I've always thought Buffalo was more urban over a larger spread than Richmond (which is backed up factually), in many visits to Buff, but likewise, the most vibrant areas of Richmond have always appeared well more vibrant than the most vibrant areas of Buff. And the innermost inner city areas of Richmond have at the very least a comparable, equal appearance of urbanity to Buffalo...

Last edited by murksiderock; 07-08-2017 at 10:19 PM..
Reply With Quote Quick reply to this message
 
Old 07-08-2017, 10:14 PM
 
52,625 posts, read 75,451,274 times
Reputation: 11627
Quote:
Originally Posted by RocketSci View Post
City density (city limits only) persons/sq mi:
  1. Hartford - 7025
  2. Buffalo - 6470
  3. Rochester - 5884
  4. Grand Rapids- 4235
  5. SLC - 3641
  6. Richmond - 3414
  7. Tucson - 2294
  8. New Orleans - 2029
  9. Louisville - 1836
  10. Birmingham - 1453

Densest neighborhoods per city (based upon zip code) persons/sq. mi.
  1. Buffalo (zip 14201) - 12470 (+3 more zips greater than 10000)
    https://www.google.com/maps/@42.8929...7i13312!8i6656
  2. New Orleans (zip 70116) - 12451 (+2 more zips greater than 10000)
    https://www.google.com/maps/@29.9619...7i13312!8i6656
  3. Rochester (zip 14619) - 10351
    https://www.google.com/maps/@43.1411...7i13312!8i6656
  4. SLC (zip 84102) - 9707
    https://www.google.com/maps/@40.7577...7i13312!8i6656
  5. Hartford (zip 06106) - 9355
    https://www.google.com/maps/@41.7599...7i13312!8i6656
  6. Louisville (zip 40203) - 6983
  7. Grand Rapids (zip 49507) - 6686
  8. Richmond (zip 23220) - 6086
  9. Birmingham (zip 35205) - 5611
  10. Tucson (zip 85719) - 5372
Very interesting, as many would probably think that New Orleans would have the most dense zip code, not Buffalo. I think people are underestimating Buffalo's density, as its Urban Area is only second to New Orleans in terms of density for the cities in this thread.

People may also be underestimating that Buffalo also scenes with some visible nightlife outside of Buffalo city limits in some of the smaller cities and villages in the area like Niagara Falls, Lockport, Hamburg, etc. This isn't even taking Niagara Falls or perhaps Fort Erie in Ontario into account in this regard or even in terms of Urban Area(would put it over 1 million in terms of the latter).

It is also the only metro in this thread with a municipality that has at or over 10,000 people per square mile(Kenmore).

So, when looking at this aspect in totally, Buffalo actually does pretty well in comparison.
Reply With Quote Quick reply to this message
Please register to post and access all features of our very popular forum. It is free and quick. Over $68,000 in prizes has already been given out to active posters on our forum. Additional giveaways are planned.

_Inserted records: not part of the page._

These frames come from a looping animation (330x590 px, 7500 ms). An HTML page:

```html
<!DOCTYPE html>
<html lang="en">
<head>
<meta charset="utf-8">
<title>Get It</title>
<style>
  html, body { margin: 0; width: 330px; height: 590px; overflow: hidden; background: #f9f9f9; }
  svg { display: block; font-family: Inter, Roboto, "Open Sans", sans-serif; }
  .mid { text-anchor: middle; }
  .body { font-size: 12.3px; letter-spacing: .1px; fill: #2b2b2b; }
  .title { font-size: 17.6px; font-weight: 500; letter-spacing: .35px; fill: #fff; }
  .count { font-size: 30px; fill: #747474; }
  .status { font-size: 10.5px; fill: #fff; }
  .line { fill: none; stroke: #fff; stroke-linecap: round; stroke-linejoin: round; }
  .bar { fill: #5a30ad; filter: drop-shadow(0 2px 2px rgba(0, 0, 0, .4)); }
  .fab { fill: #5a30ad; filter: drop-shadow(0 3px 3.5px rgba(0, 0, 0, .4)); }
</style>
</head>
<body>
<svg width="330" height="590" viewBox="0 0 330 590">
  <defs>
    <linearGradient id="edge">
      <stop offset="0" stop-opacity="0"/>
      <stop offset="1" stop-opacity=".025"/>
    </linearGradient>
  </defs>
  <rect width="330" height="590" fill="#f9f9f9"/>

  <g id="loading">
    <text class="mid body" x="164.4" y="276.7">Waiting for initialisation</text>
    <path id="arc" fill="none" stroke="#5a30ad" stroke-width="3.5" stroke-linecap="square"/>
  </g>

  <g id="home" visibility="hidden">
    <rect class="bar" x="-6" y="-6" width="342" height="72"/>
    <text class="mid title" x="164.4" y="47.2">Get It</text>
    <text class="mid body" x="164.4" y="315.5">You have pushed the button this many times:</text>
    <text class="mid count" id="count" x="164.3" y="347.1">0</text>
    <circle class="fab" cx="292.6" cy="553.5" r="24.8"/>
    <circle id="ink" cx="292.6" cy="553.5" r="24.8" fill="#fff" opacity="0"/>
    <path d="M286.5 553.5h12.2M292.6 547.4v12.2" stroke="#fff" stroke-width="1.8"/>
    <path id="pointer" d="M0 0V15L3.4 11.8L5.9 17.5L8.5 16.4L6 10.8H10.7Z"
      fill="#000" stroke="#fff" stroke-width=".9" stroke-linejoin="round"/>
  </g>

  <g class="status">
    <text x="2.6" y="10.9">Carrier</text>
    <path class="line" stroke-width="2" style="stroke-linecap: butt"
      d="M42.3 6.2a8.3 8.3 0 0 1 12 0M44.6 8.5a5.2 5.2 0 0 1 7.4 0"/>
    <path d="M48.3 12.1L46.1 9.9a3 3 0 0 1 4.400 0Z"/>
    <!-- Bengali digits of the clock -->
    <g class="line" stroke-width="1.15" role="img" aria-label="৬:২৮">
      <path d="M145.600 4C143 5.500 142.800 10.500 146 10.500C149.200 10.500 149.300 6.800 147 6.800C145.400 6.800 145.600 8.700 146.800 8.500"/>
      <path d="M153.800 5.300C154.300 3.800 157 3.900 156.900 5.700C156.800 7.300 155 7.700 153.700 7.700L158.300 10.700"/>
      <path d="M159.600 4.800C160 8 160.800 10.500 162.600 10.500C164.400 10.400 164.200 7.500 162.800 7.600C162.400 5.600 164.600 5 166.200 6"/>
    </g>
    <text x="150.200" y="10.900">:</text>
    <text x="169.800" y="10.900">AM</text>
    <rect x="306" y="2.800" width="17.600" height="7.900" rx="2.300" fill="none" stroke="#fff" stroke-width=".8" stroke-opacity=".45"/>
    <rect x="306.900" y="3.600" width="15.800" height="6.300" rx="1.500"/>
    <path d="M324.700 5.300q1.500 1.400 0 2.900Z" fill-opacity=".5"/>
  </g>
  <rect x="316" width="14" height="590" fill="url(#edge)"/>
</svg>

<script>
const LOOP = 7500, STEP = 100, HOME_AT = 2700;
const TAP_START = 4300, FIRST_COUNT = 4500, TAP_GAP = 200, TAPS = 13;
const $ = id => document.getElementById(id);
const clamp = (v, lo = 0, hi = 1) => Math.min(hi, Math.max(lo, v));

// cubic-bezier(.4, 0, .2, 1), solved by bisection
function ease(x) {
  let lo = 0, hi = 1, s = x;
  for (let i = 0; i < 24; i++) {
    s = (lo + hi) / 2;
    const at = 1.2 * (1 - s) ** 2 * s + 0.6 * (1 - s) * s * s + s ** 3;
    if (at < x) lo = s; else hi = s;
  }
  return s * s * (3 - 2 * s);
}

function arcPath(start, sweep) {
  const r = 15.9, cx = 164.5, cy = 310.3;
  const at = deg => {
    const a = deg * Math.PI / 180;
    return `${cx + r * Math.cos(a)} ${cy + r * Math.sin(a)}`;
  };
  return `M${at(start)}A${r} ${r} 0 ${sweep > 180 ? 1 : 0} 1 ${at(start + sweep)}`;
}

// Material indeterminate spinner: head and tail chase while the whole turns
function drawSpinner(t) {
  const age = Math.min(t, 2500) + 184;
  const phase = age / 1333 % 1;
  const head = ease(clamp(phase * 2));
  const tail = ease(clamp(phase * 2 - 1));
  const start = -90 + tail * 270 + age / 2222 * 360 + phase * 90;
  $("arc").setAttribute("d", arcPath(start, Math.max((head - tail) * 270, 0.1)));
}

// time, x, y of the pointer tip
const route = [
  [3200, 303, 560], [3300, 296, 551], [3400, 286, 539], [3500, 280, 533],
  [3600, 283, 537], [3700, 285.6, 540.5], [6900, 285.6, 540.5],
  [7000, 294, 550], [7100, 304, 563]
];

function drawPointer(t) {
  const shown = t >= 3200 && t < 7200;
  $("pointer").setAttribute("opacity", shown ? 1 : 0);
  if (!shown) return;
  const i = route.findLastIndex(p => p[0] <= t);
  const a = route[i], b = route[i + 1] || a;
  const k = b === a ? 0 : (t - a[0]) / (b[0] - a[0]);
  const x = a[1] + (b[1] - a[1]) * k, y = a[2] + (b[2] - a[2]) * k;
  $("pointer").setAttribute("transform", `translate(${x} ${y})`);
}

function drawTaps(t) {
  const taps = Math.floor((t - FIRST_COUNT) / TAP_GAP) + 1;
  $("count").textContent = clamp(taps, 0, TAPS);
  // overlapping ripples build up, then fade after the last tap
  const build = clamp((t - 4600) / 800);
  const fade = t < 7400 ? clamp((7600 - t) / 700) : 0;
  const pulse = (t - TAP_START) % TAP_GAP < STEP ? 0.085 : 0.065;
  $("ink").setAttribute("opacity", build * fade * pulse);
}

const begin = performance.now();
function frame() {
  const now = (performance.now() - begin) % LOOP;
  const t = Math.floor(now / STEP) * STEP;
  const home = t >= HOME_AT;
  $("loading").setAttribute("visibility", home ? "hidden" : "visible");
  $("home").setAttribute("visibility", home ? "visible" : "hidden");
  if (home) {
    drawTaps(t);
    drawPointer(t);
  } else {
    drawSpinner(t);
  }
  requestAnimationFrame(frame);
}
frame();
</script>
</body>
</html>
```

Detailed information about all U.S. cities, counties, and zip codes on our site: City-data.com.


Reply
Please update this thread with any new information or opinions. This open thread is still read by thousands of people, so we encourage all additional points of view.

Quick Reply
Message:

Over $104,000 in prizes was already given out to active posters on our forum and additional giveaways are planned!

Go Back   City-Data Forum > U.S. Forums > General U.S. > City vs. City
Follow City-Data.com founder on our Forum or

All times are GMT -6.

2005-2018, Advameg, Inc.

City-Data.com - Archive 1, 2, 3, 4, 5, 6, 7, 8, 9, 10, 11, 12, 13, 14, 15, 16, 17, 18, 19, 20, 21, 22, 23, 24, 25, 26, 27, 28, 29, 30, 31, 32, 33, 34, 35 - Top